*Data for this task:*

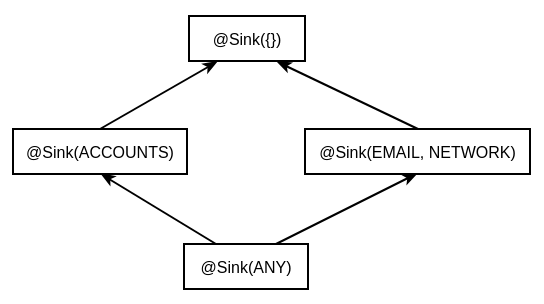
<!DOCTYPE html>
<html lang="en">
<head>
<meta charset="utf-8">
<title>Sink annotation hierarchy</title>
<style>
:root { --ink: #000; --paper: #fff; }
* { box-sizing: border-box; }
html, body { margin: 0; overflow: hidden; background: var(--paper); }
.diagram {
  position: relative;
  width: 544px;
  height: 304px;
  overflow: hidden;
  background: var(--paper);
  color: var(--ink);
  font: 16px/20px "Liberation Sans", Arial, sans-serif;
}
.edges { position: absolute; inset: 0; display: block; }
.edges line { stroke: var(--ink); stroke-width: 2; }
.edges use { fill: var(--ink); }
.node {
  position: absolute;
  display: flex;
  align-items: center;
  justify-content: center;
  height: 47px;
  padding-top: 2px;
  border: 2px solid var(--ink);
  background: var(--paper);
  white-space: nowrap;
}
.top { left: 188px; top: 15px; width: 118px; }
.accounts { left: 12px; top: 128px; width: 176px; }
.email-network { left: 304px; top: 128px; width: 227px; }
.any { left: 183px; top: 243px; width: 126px; }
</style>
</head>
<body>
<main class="diagram">
  <svg class="edges" width="544" height="304" viewBox="0 0 544 304" aria-hidden="true">
    <defs>
      <path id="arrowhead" d="M0 0L-16 6L-12 0L-16 -6Z"/>
    </defs>
    <line x1="100" y1="129" x2="208" y2="67"/>
    <use href="#arrowhead" transform="translate(218 61) rotate(-30)"/>
    <line x1="418" y1="129" x2="286" y2="66"/>
    <use href="#arrowhead" transform="translate(276 61) rotate(205.5)"/>
    <line x1="216" y1="244" x2="109" y2="179"/>
    <use href="#arrowhead" transform="translate(100 173) rotate(211.5)"/>
    <line x1="276" y1="244" x2="408" y2="178"/>
    <use href="#arrowhead" transform="translate(418 173) rotate(-26.5)"/>
  </svg>
  <div class="node top">@Sink({})</div>
  <div class="node accounts">@Sink(ACCOUNTS)</div>
  <div class="node email-network">@Sink(EMAIL, NETWORK)</div>
  <div class="node any">@Sink(ANY)</div>
</main>
</body>
</html>
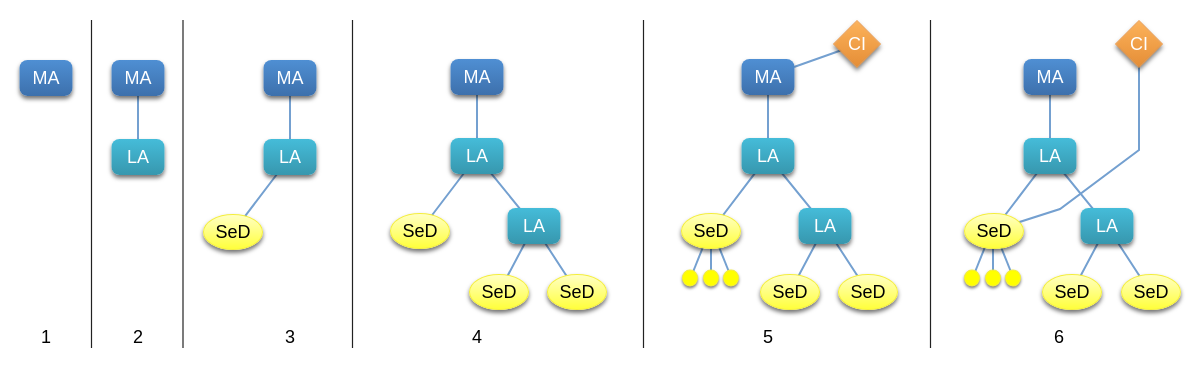
<!DOCTYPE html>
<html lang="en">
<head>
<meta charset="utf-8">
<title>Deployment steps of an agent hierarchy</title>
<style>
:root {
  --paper: #fff;
  --ink: #000;
  --rule: #222;
  --link: #74a0d0;
  --ma-top: #4f8fd3;
  --ma-bottom: #3d70ac;
  --la-top: #45bcd9;
  --la-bottom: #3797ae;
  --sed-top: #ffffc4;
  --sed-bottom: #ffff3c;
  --sed-edge: #f4ee3c;
  --task: #ffff00;
  --client-top: #fcb25a;
  --client-bottom: #e58e37;
  --shadow: 0 3px 4px rgba(0, 0, 0, .55);
}
* { box-sizing: border-box; }
html, body { margin: 0; overflow: hidden; }
body { width: 1200px; height: 368px; background: var(--paper); }
.diagram {
  position: relative;
  width: 1200px;
  height: 368px;
  overflow: hidden;
  font: 18px/1 "Liberation Sans", Arial, sans-serif;
  color: var(--ink);
}
.links { position: absolute; inset: 0; fill: none; stroke: var(--link); stroke-width: 2; }
.links .rules { stroke: var(--rule); stroke-width: 1.2; }
.node, .step {
  position: absolute;
  left: var(--x);
  top: var(--y);
  transform: translate(-50%, -50%);
  display: flex;
  align-items: center;
  justify-content: center;
}
.step { top: 337px; }
.ma, .la { width: 53px; height: 36px; border-radius: 8px; color: var(--paper); box-shadow: var(--shadow); }
.ma { background: linear-gradient(var(--ma-top), var(--ma-bottom)); }
.la { background: linear-gradient(var(--la-top), var(--la-bottom)); }
.sed {
  width: 60px;
  height: 36px;
  border: 1.5px solid var(--sed-edge);
  border-radius: 50%;
  background: linear-gradient(var(--sed-top), var(--sed-bottom));
  box-shadow: var(--shadow);
}
.task {
  width: 16px;
  height: 17px;
  border: 1px solid var(--sed-edge);
  border-radius: 50%;
  background: var(--task);
  box-shadow: 0 2px 3px rgba(0, 0, 0, .5);
}
.client { width: 48px; height: 48px; color: var(--paper); filter: drop-shadow(0 3px 2px rgba(0, 0, 0, .5)); }
.client::before {
  content: "";
  position: absolute;
  z-index: -1;
  inset: 7px;
  border: 1px solid #f09a45;
  background: linear-gradient(135deg, var(--client-top), var(--client-bottom));
  transform: rotate(45deg);
}
</style>
</head>
<body>
<main class="diagram">
  <svg class="links" width="1200" height="368" viewBox="0 0 1200 368" aria-hidden="true">
    <defs>
      <g id="tree">
        <path d="M0 77V156L-57 231M0 156L57 226L22 292M57 226L100 292"/>
      </g>
      <path id="tasks" d="M-50 231L-78 278M-57 231V278M-64 231L-36 278" transform="matrix(1 0 0 1 0 0)"/>
      <g id="fan">
        <line x1="-8" y1="247" x2="-18" y2="272"/>
        <line x1="0" y1="247" x2="0" y2="272"/>
        <line x1="8" y1="247" x2="18" y2="272"/>
      </g>
    </defs>
    <g class="rules">
      <line x1="91.5" y1="20" x2="91.5" y2="348"/>
      <line x1="183" y1="20" x2="183" y2="348"/>
      <line x1="352.5" y1="20" x2="352.5" y2="348"/>
      <line x1="643.5" y1="20" x2="643.5" y2="348"/>
      <line x1="930.5" y1="20" x2="930.5" y2="348"/>
    </g>
    <line x1="138" y1="78" x2="138" y2="157"/>
    <path d="M290 78V157L233 232"/>
    <use href="#tree" x="477"/>
    <use href="#tree" x="768"/>
    <use href="#fan" x="711"/>
    <line x1="794" y1="67" x2="842" y2="50"/>
    <use href="#tree" x="1050"/>
    <use href="#fan" x="993"/>
    <path d="M1139 60V150L1060 209L1010 225"/>
  </svg>

  <section aria-label="Step 1">
    <div class="node ma" style="--x:46px;--y:78px">MA</div>
    <div class="step" style="--x:46px">1</div>
  </section>

  <section aria-label="Step 2">
    <div class="node ma" style="--x:138px;--y:78px">MA</div>
    <div class="node la" style="--x:138px;--y:157px">LA</div>
    <div class="step" style="--x:138px">2</div>
  </section>

  <section aria-label="Step 3">
    <div class="node ma" style="--x:290px;--y:78px">MA</div>
    <div class="node la" style="--x:290px;--y:157px">LA</div>
    <div class="node sed" style="--x:233px;--y:232px">SeD</div>
    <div class="step" style="--x:290px">3</div>
  </section>

  <section aria-label="Step 4">
    <div class="node ma" style="--x:477px;--y:77px">MA</div>
    <div class="node la" style="--x:477px;--y:156px">LA</div>
    <div class="node sed" style="--x:420px;--y:231px">SeD</div>
    <div class="node la" style="--x:534px;--y:226px">LA</div>
    <div class="node sed" style="--x:499px;--y:292px">SeD</div>
    <div class="node sed" style="--x:577px;--y:292px">SeD</div>
    <div class="step" style="--x:477px">4</div>
  </section>

  <section aria-label="Step 5">
    <div class="node client" style="--x:857px;--y:44px">CI</div>
    <div class="node ma" style="--x:768px;--y:77px">MA</div>
    <div class="node la" style="--x:768px;--y:156px">LA</div>
    <div class="node sed" style="--x:711px;--y:231px">SeD</div>
    <div class="node task" style="--x:690px;--y:278px"></div>
    <div class="node task" style="--x:711px;--y:278px"></div>
    <div class="node task" style="--x:731px;--y:278px"></div>
    <div class="node la" style="--x:825px;--y:226px">LA</div>
    <div class="node sed" style="--x:790px;--y:292px">SeD</div>
    <div class="node sed" style="--x:868px;--y:292px">SeD</div>
    <div class="step" style="--x:768px">5</div>
  </section>

  <section aria-label="Step 6">
    <div class="node client" style="--x:1139px;--y:44px">CI</div>
    <div class="node ma" style="--x:1050px;--y:77px">MA</div>
    <div class="node la" style="--x:1050px;--y:156px">LA</div>
    <div class="node sed" style="--x:994px;--y:231px">SeD</div>
    <div class="node task" style="--x:972px;--y:278px"></div>
    <div class="node task" style="--x:993px;--y:278px"></div>
    <div class="node task" style="--x:1013px;--y:278px"></div>
    <div class="node la" style="--x:1107px;--y:226px">LA</div>
    <div class="node sed" style="--x:1072px;--y:292px">SeD</div>
    <div class="node sed" style="--x:1151px;--y:292px">SeD</div>
    <div class="step" style="--x:1059px">6</div>
  </section>
</main>
</body>
</html>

*Problem to solve:* Copy each line holding "color" from the material above.

*Answer section:*
  color: var(--ink);
  color: var(--ink);
.ma, .la { width: 53px; height: 36px; border-radius: 8px; color: var(--paper); box-shadow: var(--shadow); }
.client { width: 48px; height: 48px; color: var(--paper); filter: drop-shadow(0 3px 2px rgba(0, 0, 0, .5)); }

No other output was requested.